*** Block opens ***
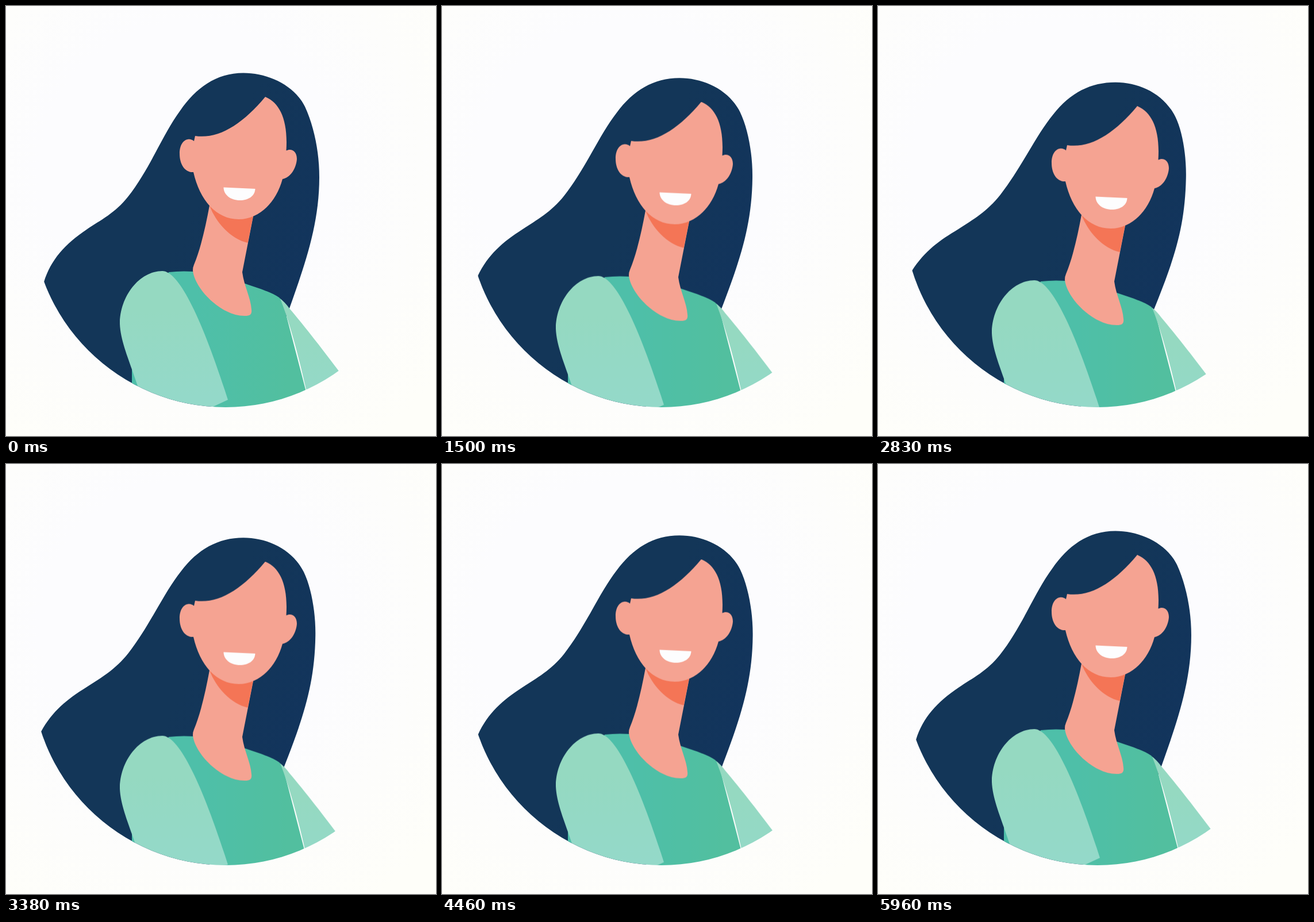
Animation, 748 px wide and 748 px high, one loop 6000 ms. Source, as an HTML page without scripts:

```html
<!DOCTYPE html>
<html lang="en">
<head>
<meta charset="utf-8">
<title>Portrait</title>
<style>
  html, body {
    margin: 0;
    width: 100%;
    height: 100%;
    overflow: hidden;
    background: radial-gradient(circle at 42% 38%, #fcfcfe 40%, #fefef9 90%);
  }
  svg { display: block; width: 100vw; height: 100vh; }

  .bob, .hair {
    animation: 1s cubic-bezier(.333, 0, .667, 1) infinite alternate;
  }
  .bob { animation-name: bob; }
  .hair {
    animation-name: sway;
    fill: url(#navy);
    d: path("M58 504 L66 480 C78 441 103 414 140 389 C165 372 190 360 212 332 C250 284 272 224 303 182 C330 143 365 116.5 413 116.5 C455 116.5 501 137 520 175 C536 210 545 254 545 298 C545 380 520 450 493 526 L481 560 L300 760 L0 760 Z");
  }
  @keyframes bob {
    from { transform: translateY(0); }
    to { transform: translateY(17.4px); }
  }
  @keyframes sway {
    from { d: path("M58 504 L66 480 C78 441 103 414 140 389 C165 372 190 360 212 332 C250 284 272 224 303 182 C330 143 365 116.5 413 116.5 C455 116.5 501 137 520 175 C536 210 545 254 545 298 C545 380 520 450 493 526 L481 560 L300 760 L0 760 Z"); }
    to { d: path("M40 484 L58.5 459 C82 424 108 407 140 388 C165 372 190 357 213 328 C250 280 275 225 305 189 C335 151 371 134 413 134 C455 134 497 154 517 194 C530 220 536 265 535 300 C533 385 516 437 479 528 L466 560 L300 760 L0 760 Z"); }
  }

  .skin { fill: #f5a392; }
  .shade { fill: #f47556; }
  .shirt { fill: url(#green); }
  .sleeve { fill: url(#mint); }
  .teeth { fill: #fdfdfe; }
</style>
</head>
<body>
<svg viewBox="0 0 748 748">
  <defs>
    <clipPath id="disc"><circle cx="382" cy="360.3" r="337.7"/></clipPath>
    <linearGradient id="navy" x1="0" y1="0" x2="1" y2=".6">
      <stop offset=".6" stop-color="#133658"/>
      <stop offset="1" stop-color="#12345d"/>
    </linearGradient>
    <linearGradient id="green" x1="0" x2="1">
      <stop offset=".35" stop-color="#4ebfa9"/>
      <stop offset=".85" stop-color="#52bf9f"/>
    </linearGradient>
    <linearGradient id="mint" x1="0" y1="0" x2="0" y2="1">
      <stop offset=".25" stop-color="#95d9c1"/>
      <stop offset=".8" stop-color="#94d9c9"/>
    </linearGradient>
  </defs>

  <g clip-path="url(#disc)">
    <path class="hair"/>
    <g class="bob">
      <!-- torso and arms -->
      <path class="shirt" d="M219 600 L283 463 Q304 460.5 326 462 L416 483 C437 490 462 498 475 507 L481 513 L540 740 L219 740 Z"/>
      <path class="sleeve" d="M477 509 Q485 515 493 526 C520 558 550 596 594 655 L594 740 L538 740 C517 640 499 565 477 509 Z"/>
      <path class="sleeve" d="M198 553 C198 505 232 461 272 461 C300 461 340 540 386 685 L276 736 L255 736 L219 632 C212 611 199 580 198 553 Z"/>

      <!-- neck -->
      <path class="skin" d="M354 347 C347 385 338 424 327 450 Q325 454 325 460 C328 492 375 540 416 539 C425 539 428 536 427 528 C426 508 414 487 411 463 L430 366 L405 340 Z"/>
      <path class="shade" d="M354 347 C365 377 392 406 420.500 412 L430 365 L405 340 Z"/>

      <!-- face -->
      <path class="skin" d="M451 158 C476 168 491 198 487.500 251.500 C496 247 506 252 506 266 C505 283 494 299 481 301 C470 342 440 371 405 371 C366 371 337 338 326 289 C311 290 302 275 302 257 C302 238 312 230 321 232 Q325 233 327 235 L329 226 C370 232 411 206 451 158 Z"/>
      <path class="teeth" d="M378.500 315.500 L433.500 318 C433 331 421 338 407 338 C390 338 378.500 328 378.500 315.500 Z"/>
    </g>
  </g>
</svg>
</body>
</html>
```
*** Block closes ***
### What to do
An exact copy of the material above is required, minus its images.

### Answer for this exercise
Animation, 748 px wide and 748 px high, one loop 6000 ms. Source, as an HTML page without scripts:

```html
<!DOCTYPE html>
<html lang="en">
<head>
<meta charset="utf-8">
<title>Portrait</title>
<style>
  html, body {
    margin: 0;
    width: 100%;
    height: 100%;
    overflow: hidden;
    background: radial-gradient(circle at 42% 38%, #fcfcfe 40%, #fefef9 90%);
  }
  svg { display: block; width: 100vw; height: 100vh; }

  .bob, .hair {
    animation: 1s cubic-bezier(.333, 0, .667, 1) infinite alternate;
  }
  .bob { animation-name: bob; }
  .hair {
    animation-name: sway;
    fill: url(#navy);
    d: path("M58 504 L66 480 C78 441 103 414 140 389 C165 372 190 360 212 332 C250 284 272 224 303 182 C330 143 365 116.5 413 116.5 C455 116.5 501 137 520 175 C536 210 545 254 545 298 C545 380 520 450 493 526 L481 560 L300 760 L0 760 Z");
  }
  @keyframes bob {
    from { transform: translateY(0); }
    to { transform: translateY(17.4px); }
  }
  @keyframes sway {
    from { d: path("M58 504 L66 480 C78 441 103 414 140 389 C165 372 190 360 212 332 C250 284 272 224 303 182 C330 143 365 116.5 413 116.5 C455 116.5 501 137 520 175 C536 210 545 254 545 298 C545 380 520 450 493 526 L481 560 L300 760 L0 760 Z"); }
    to { d: path("M40 484 L58.5 459 C82 424 108 407 140 388 C165 372 190 357 213 328 C250 280 275 225 305 189 C335 151 371 134 413 134 C455 134 497 154 517 194 C530 220 536 265 535 300 C533 385 516 437 479 528 L466 560 L300 760 L0 760 Z"); }
  }

  .skin { fill: #f5a392; }
  .shade { fill: #f47556; }
  .shirt { fill: url(#green); }
  .sleeve { fill: url(#mint); }
  .teeth { fill: #fdfdfe; }
</style>
</head>
<body>
<svg viewBox="0 0 748 748">
  <defs>
    <clipPath id="disc"><circle cx="382" cy="360.3" r="337.7"/></clipPath>
    <linearGradient id="navy" x1="0" y1="0" x2="1" y2=".6">
      <stop offset=".6" stop-color="#133658"/>
      <stop offset="1" stop-color="#12345d"/>
    </linearGradient>
    <linearGradient id="green" x1="0" x2="1">
      <stop offset=".35" stop-color="#4ebfa9"/>
      <stop offset=".85" stop-color="#52bf9f"/>
    </linearGradient>
    <linearGradient id="mint" x1="0" y1="0" x2="0" y2="1">
      <stop offset=".25" stop-color="#95d9c1"/>
      <stop offset=".8" stop-color="#94d9c9"/>
    </linearGradient>
  </defs>

  <g clip-path="url(#disc)">
    <path class="hair"/>
    <g class="bob">
      <!-- torso and arms -->
      <path class="shirt" d="M219 600 L283 463 Q304 460.5 326 462 L416 483 C437 490 462 498 475 507 L481 513 L540 740 L219 740 Z"/>
      <path class="sleeve" d="M477 509 Q485 515 493 526 C520 558 550 596 594 655 L594 740 L538 740 C517 640 499 565 477 509 Z"/>
      <path class="sleeve" d="M198 553 C198 505 232 461 272 461 C300 461 340 540 386 685 L276 736 L255 736 L219 632 C212 611 199 580 198 553 Z"/>

      <!-- neck -->
      <path class="skin" d="M354 347 C347 385 338 424 327 450 Q325 454 325 460 C328 492 375 540 416 539 C425 539 428 536 427 528 C426 508 414 487 411 463 L430 366 L405 340 Z"/>
      <path class="shade" d="M354 347 C365 377 392 406 420.500 412 L430 365 L405 340 Z"/>

      <!-- face -->
      <path class="skin" d="M451 158 C476 168 491 198 487.500 251.500 C496 247 506 252 506 266 C505 283 494 299 481 301 C470 342 440 371 405 371 C366 371 337 338 326 289 C311 290 302 275 302 257 C302 238 312 230 321 232 Q325 233 327 235 L329 226 C370 232 411 206 451 158 Z"/>
      <path class="teeth" d="M378.500 315.500 L433.500 318 C433 331 421 338 407 338 C390 338 378.500 328 378.500 315.500 Z"/>
    </g>
  </g>
</svg>
</body>
</html>
```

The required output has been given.